by Gerald Locklin. Liquid Paper Press, P.O. Box 4973, Austin, Texas, 78765. 1999. 64 pages.
Book Review by Michael Basinski
The Back East Poems are a collection of poems about a Gerald Locklin’s reading tour through western New York, Pittsburgh, Chicago and up to Michigan.
It’s a Locklin traveling book of poems about motels, snowstorms, poetry readings and friends and about Locklin’s children and grandchildren. Locklin is about as comfortable with the word as a poet can get. He is gracious and friendly to those who host his readings and names them. Certainly, those noted are small press entrepreneurs: Lords of the streety underground, real and reality, grit and sweet sweat of humanity Poem Gods like Dan Sicoli and Bob Borgatti from Slipstream Magazine in Niagara Falls and the fantastic, erotically CAT poet of Comanche Trail Ohio Cheryl Townsand of torn fishnets, red lipsticks and Santa bags full of leather, lace, chains, XXX videos, tender and lovefullness, hot poem pancake breakfast, maple surip-stick and sticker stuck. Sorry for the riverrun of words. Well, aside from the people he meets, there is always Locklin essentially on a journey through life. In this collection we have a snippets of poetry as a daily, meditative exercises.
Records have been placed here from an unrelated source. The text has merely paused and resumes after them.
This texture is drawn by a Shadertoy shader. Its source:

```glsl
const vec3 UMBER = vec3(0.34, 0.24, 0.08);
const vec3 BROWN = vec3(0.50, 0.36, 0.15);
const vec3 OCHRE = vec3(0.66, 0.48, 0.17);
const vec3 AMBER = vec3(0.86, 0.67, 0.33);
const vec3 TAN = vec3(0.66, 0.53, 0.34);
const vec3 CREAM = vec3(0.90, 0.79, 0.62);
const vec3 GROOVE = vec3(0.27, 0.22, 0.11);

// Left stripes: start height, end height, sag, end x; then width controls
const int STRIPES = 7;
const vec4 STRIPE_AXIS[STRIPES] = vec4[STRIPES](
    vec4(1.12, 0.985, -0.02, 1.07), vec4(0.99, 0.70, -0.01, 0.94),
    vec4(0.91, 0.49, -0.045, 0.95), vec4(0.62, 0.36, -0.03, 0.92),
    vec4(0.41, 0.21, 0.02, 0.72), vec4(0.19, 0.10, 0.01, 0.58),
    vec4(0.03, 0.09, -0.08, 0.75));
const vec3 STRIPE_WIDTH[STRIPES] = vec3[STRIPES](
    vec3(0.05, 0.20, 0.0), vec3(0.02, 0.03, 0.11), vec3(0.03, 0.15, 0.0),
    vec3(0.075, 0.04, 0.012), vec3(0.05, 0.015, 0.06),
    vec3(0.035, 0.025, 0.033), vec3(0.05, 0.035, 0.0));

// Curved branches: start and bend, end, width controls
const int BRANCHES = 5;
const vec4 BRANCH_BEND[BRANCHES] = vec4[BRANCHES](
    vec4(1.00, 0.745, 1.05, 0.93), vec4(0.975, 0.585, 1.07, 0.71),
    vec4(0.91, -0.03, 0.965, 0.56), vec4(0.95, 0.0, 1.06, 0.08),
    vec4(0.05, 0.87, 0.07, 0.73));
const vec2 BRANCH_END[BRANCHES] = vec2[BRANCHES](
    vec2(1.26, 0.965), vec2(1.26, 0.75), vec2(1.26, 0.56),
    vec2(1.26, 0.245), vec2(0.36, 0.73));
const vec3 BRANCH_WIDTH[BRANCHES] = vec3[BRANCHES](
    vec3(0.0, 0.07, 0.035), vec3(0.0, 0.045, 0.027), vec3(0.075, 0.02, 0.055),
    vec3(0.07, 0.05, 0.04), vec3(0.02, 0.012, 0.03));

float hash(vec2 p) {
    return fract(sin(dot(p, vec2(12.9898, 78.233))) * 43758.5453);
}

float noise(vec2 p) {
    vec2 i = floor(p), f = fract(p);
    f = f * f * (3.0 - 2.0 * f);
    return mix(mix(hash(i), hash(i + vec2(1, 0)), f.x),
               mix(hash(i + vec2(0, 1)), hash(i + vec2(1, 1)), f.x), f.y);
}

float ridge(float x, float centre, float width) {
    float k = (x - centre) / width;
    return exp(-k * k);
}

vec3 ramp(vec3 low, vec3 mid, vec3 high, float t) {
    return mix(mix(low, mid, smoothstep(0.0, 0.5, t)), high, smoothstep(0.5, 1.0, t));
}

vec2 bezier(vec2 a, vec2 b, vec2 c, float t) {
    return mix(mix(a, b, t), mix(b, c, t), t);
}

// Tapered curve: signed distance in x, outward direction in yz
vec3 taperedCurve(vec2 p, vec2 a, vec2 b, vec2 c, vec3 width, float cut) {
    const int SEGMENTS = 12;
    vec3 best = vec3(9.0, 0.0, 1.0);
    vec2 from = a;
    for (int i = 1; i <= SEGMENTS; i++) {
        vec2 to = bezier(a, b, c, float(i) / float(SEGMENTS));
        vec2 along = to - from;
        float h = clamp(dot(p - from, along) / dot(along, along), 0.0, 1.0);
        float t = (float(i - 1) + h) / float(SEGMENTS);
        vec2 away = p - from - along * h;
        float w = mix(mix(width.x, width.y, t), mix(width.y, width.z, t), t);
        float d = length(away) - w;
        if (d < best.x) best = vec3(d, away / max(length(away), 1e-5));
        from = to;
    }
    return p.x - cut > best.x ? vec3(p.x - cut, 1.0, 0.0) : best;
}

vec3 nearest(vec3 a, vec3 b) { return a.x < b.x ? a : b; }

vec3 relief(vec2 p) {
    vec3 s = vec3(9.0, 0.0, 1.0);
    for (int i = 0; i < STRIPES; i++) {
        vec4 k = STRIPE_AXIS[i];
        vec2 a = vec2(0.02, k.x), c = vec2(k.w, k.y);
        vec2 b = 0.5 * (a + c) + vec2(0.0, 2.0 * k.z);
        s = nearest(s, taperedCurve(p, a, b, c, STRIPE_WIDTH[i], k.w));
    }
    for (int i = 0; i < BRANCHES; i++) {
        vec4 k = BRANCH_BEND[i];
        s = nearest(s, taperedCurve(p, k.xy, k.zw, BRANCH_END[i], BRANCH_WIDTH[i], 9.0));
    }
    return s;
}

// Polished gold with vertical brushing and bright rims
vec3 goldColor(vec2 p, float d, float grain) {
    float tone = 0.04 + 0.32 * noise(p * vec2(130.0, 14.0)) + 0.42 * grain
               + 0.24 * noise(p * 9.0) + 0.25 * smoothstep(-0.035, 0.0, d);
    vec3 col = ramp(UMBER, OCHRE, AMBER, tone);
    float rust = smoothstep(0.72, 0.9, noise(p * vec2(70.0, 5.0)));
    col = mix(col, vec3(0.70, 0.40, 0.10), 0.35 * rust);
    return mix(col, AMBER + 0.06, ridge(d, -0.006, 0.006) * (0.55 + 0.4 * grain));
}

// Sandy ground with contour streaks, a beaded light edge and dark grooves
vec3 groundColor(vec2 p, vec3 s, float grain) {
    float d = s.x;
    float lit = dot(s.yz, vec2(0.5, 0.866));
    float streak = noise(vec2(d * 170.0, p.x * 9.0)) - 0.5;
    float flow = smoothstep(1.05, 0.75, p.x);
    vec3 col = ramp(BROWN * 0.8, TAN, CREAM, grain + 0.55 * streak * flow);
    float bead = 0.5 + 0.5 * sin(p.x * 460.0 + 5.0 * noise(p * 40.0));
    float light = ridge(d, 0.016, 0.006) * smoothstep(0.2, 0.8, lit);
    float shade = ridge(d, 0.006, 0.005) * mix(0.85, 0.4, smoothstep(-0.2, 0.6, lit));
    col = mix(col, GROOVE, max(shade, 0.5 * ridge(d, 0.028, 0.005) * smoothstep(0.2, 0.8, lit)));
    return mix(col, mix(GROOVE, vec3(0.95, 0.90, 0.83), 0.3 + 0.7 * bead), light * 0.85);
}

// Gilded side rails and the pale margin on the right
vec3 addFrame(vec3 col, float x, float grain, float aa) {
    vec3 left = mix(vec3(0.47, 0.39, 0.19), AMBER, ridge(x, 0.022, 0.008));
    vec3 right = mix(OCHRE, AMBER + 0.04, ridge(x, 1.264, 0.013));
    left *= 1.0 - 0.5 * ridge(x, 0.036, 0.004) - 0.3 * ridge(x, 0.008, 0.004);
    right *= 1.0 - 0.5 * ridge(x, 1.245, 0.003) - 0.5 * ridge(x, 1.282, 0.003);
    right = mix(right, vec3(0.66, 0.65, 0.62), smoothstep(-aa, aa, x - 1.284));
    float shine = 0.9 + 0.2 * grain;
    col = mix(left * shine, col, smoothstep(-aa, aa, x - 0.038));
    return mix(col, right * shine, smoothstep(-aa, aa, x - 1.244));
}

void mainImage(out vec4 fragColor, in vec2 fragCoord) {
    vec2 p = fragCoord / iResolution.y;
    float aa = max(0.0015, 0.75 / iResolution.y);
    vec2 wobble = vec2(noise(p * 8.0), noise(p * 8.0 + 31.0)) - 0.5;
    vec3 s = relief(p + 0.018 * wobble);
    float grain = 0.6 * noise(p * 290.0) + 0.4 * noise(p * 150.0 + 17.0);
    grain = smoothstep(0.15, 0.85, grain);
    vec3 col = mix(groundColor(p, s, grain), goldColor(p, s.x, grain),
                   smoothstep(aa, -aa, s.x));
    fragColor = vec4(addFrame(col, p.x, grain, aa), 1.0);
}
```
Poetry is a place, like back east, where Locklin goes to recharge, to again become an artist in the snowstorm of America.